**ENTRIES SUPPLIED**

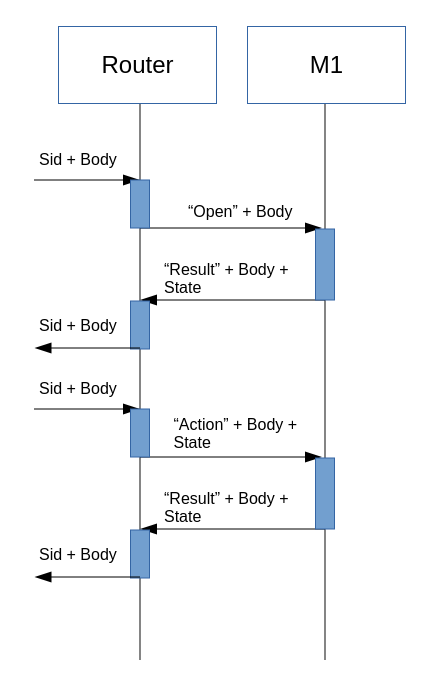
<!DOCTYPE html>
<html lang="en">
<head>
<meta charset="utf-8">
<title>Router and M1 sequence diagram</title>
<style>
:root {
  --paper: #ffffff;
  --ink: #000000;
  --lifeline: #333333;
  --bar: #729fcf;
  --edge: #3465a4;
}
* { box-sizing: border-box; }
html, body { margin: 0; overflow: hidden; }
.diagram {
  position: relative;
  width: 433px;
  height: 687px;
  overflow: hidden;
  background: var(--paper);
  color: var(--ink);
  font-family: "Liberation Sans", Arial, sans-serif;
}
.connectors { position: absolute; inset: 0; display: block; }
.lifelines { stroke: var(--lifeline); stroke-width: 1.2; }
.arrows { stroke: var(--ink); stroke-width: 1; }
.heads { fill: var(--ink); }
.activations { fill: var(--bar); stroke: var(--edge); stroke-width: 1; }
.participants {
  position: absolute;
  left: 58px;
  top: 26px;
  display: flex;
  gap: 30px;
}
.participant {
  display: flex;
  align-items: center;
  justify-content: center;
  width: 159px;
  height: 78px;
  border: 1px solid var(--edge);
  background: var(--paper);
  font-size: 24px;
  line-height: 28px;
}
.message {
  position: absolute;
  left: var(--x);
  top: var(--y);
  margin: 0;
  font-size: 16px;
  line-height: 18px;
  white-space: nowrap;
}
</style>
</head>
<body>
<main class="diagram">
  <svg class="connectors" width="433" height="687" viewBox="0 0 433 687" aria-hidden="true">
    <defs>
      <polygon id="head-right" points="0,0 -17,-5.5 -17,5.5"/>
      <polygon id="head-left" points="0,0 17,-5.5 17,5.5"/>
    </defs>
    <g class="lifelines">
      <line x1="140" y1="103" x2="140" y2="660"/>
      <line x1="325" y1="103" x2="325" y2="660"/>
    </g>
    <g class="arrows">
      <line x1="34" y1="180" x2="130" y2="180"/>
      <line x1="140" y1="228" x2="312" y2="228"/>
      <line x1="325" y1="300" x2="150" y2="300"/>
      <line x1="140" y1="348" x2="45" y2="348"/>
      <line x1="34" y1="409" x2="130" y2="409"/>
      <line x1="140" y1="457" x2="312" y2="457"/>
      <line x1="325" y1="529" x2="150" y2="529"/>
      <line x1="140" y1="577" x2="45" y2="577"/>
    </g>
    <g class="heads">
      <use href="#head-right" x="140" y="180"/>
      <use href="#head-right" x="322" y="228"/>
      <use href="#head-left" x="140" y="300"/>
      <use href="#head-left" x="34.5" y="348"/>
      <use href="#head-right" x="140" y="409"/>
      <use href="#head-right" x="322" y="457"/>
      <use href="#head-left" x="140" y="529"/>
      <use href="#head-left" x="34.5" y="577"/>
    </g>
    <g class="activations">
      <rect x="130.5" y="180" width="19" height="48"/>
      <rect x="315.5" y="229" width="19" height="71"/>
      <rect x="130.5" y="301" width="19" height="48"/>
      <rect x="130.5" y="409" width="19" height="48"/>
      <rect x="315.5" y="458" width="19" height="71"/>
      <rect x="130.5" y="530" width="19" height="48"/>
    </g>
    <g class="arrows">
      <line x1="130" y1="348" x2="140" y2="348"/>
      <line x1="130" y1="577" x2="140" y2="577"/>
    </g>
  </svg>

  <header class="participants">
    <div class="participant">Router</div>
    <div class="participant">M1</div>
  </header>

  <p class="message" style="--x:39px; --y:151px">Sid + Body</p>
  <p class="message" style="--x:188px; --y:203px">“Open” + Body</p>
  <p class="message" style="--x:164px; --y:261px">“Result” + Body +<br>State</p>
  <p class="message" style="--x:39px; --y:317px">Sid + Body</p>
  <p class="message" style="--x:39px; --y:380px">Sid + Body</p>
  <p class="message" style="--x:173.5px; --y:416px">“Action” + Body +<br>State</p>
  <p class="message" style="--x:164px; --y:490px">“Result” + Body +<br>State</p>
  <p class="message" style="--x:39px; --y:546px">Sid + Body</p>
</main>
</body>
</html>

---

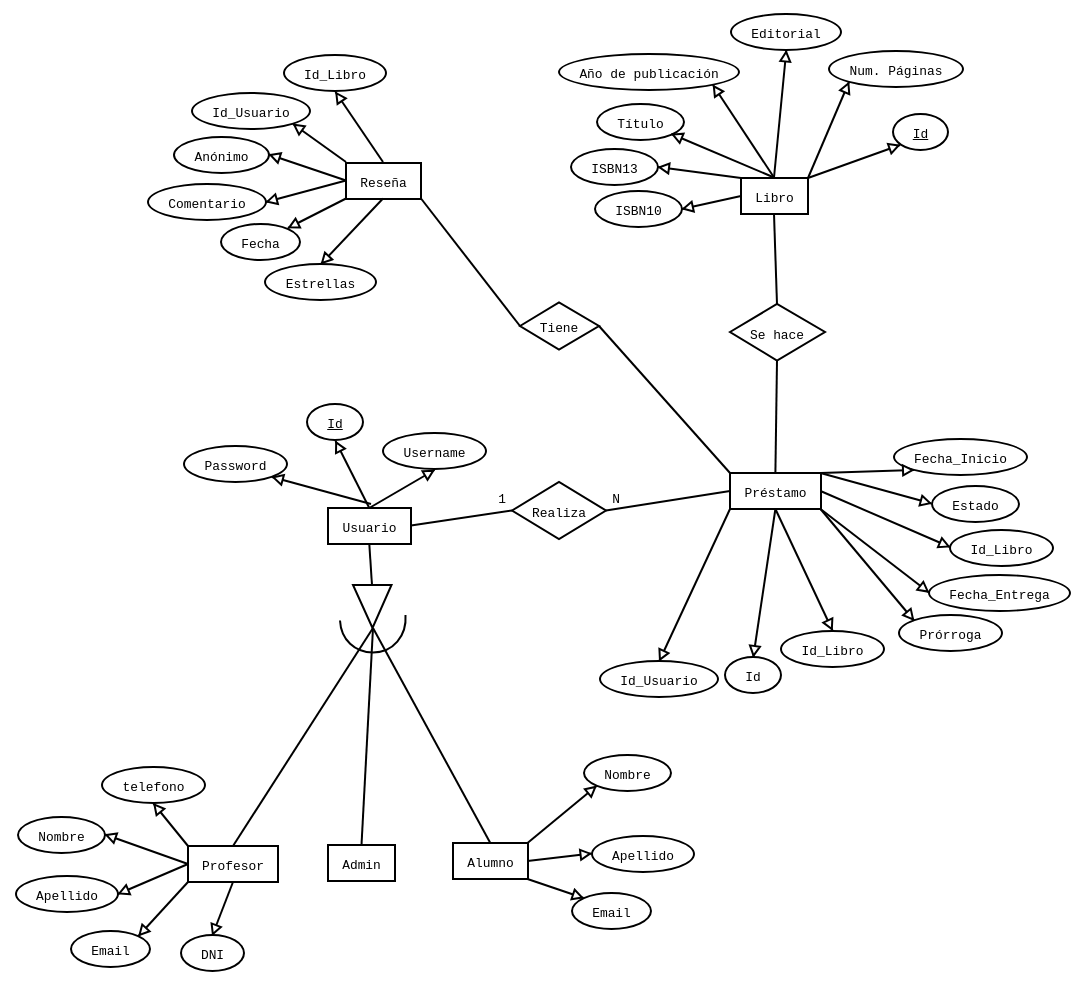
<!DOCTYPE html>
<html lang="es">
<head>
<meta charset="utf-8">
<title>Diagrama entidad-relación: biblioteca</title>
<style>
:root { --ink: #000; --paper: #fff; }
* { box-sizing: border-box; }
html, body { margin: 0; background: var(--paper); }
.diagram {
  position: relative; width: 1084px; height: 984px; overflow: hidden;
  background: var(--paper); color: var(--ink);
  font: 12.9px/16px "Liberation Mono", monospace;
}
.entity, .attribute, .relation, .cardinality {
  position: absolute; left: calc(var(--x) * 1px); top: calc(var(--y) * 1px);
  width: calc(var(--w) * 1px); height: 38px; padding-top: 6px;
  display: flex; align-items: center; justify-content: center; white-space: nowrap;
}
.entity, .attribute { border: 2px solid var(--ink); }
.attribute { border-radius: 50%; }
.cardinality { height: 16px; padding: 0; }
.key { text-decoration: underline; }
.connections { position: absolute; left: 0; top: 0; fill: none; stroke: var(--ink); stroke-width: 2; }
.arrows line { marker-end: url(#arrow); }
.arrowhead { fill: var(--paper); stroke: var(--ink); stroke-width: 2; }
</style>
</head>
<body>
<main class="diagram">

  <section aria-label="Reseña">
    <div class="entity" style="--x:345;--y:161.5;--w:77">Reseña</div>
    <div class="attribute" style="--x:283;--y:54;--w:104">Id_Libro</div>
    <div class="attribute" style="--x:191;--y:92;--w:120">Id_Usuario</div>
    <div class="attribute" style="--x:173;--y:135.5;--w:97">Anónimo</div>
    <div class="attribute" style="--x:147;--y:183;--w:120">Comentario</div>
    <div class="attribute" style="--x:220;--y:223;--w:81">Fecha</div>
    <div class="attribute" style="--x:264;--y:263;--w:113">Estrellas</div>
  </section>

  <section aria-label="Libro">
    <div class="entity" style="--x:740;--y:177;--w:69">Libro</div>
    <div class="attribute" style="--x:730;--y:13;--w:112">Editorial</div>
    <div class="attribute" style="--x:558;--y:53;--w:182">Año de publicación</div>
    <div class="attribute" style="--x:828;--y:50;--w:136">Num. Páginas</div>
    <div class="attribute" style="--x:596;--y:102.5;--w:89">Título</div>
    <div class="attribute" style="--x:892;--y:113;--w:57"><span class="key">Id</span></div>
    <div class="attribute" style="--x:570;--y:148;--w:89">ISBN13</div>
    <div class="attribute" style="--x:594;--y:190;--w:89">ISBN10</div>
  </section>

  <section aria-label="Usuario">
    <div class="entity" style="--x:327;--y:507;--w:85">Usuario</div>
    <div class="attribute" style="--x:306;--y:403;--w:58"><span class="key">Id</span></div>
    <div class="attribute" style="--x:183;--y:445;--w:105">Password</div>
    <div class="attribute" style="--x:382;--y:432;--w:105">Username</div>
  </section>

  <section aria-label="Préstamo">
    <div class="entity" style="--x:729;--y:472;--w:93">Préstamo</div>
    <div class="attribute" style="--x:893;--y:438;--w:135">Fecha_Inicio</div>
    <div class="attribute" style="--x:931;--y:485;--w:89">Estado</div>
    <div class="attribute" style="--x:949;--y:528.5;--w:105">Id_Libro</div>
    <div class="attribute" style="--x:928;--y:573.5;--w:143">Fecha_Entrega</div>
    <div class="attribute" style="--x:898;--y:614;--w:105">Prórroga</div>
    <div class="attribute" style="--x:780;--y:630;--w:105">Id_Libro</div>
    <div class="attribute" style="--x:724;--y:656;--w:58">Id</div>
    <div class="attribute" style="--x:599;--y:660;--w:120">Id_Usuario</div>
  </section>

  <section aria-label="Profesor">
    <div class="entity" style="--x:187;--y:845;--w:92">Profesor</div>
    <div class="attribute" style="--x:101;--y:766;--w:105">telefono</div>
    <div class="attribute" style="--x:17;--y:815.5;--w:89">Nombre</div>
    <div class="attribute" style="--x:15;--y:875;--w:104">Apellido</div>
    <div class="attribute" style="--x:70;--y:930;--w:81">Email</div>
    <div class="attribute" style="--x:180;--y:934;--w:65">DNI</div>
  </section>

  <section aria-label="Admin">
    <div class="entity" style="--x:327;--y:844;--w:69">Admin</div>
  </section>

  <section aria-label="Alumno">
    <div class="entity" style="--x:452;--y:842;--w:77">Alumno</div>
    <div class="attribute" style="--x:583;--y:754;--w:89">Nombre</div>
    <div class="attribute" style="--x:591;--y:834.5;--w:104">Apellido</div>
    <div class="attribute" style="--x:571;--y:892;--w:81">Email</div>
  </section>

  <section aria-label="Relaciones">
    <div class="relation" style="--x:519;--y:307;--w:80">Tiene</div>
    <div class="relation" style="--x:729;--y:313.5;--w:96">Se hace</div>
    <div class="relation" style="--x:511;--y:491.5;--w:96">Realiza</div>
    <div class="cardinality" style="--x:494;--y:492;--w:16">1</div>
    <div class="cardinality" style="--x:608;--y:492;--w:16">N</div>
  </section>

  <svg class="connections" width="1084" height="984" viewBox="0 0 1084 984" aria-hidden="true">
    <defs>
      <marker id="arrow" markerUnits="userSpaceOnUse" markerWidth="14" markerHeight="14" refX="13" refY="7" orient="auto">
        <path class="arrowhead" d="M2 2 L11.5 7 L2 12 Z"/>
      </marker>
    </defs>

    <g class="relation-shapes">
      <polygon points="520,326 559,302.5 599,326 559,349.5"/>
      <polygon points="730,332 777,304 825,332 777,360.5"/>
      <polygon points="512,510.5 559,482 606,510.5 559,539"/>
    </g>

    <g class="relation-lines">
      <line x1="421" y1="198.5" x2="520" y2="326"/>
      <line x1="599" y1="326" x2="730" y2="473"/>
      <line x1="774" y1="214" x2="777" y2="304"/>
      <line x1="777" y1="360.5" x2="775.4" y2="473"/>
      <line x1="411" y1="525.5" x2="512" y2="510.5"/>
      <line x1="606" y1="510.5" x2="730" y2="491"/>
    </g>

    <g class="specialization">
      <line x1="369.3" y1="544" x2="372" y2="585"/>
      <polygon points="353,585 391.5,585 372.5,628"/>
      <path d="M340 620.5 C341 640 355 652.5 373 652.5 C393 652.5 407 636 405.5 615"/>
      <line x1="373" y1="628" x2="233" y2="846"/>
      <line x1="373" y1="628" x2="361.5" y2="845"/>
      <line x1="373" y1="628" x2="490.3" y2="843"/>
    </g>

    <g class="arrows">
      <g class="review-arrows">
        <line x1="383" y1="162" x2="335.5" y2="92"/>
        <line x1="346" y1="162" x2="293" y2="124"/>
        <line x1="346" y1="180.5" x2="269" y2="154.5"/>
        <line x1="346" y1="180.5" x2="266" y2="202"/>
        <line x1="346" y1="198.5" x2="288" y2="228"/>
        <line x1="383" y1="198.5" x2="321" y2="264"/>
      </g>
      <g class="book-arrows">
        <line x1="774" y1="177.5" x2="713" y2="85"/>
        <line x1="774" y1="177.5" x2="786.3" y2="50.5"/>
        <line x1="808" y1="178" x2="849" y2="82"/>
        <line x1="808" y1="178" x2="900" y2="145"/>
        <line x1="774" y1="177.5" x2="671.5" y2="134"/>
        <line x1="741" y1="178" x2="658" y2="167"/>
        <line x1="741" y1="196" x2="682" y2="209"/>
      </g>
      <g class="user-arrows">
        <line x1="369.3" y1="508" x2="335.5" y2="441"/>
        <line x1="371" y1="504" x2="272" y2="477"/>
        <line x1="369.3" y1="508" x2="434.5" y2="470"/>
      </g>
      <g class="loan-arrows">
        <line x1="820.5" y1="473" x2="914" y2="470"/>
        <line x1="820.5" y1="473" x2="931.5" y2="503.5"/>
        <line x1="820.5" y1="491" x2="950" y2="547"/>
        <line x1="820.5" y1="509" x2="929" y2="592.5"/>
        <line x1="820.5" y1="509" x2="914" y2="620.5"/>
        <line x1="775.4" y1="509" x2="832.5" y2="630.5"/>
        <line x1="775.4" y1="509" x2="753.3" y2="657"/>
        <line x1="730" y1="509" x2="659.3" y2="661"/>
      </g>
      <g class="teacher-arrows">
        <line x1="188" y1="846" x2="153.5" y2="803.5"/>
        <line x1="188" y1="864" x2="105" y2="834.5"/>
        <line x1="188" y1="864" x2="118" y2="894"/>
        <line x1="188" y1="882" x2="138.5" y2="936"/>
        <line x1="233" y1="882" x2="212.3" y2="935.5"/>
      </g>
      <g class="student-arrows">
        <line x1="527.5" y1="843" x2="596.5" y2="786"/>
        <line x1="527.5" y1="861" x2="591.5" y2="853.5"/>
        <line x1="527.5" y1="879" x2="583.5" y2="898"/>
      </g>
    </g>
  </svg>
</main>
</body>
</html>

**TASK PROMPT**
What is the number of lines in the listing that contain "overflow"? State it and nothing more.

**SOLUTION**
3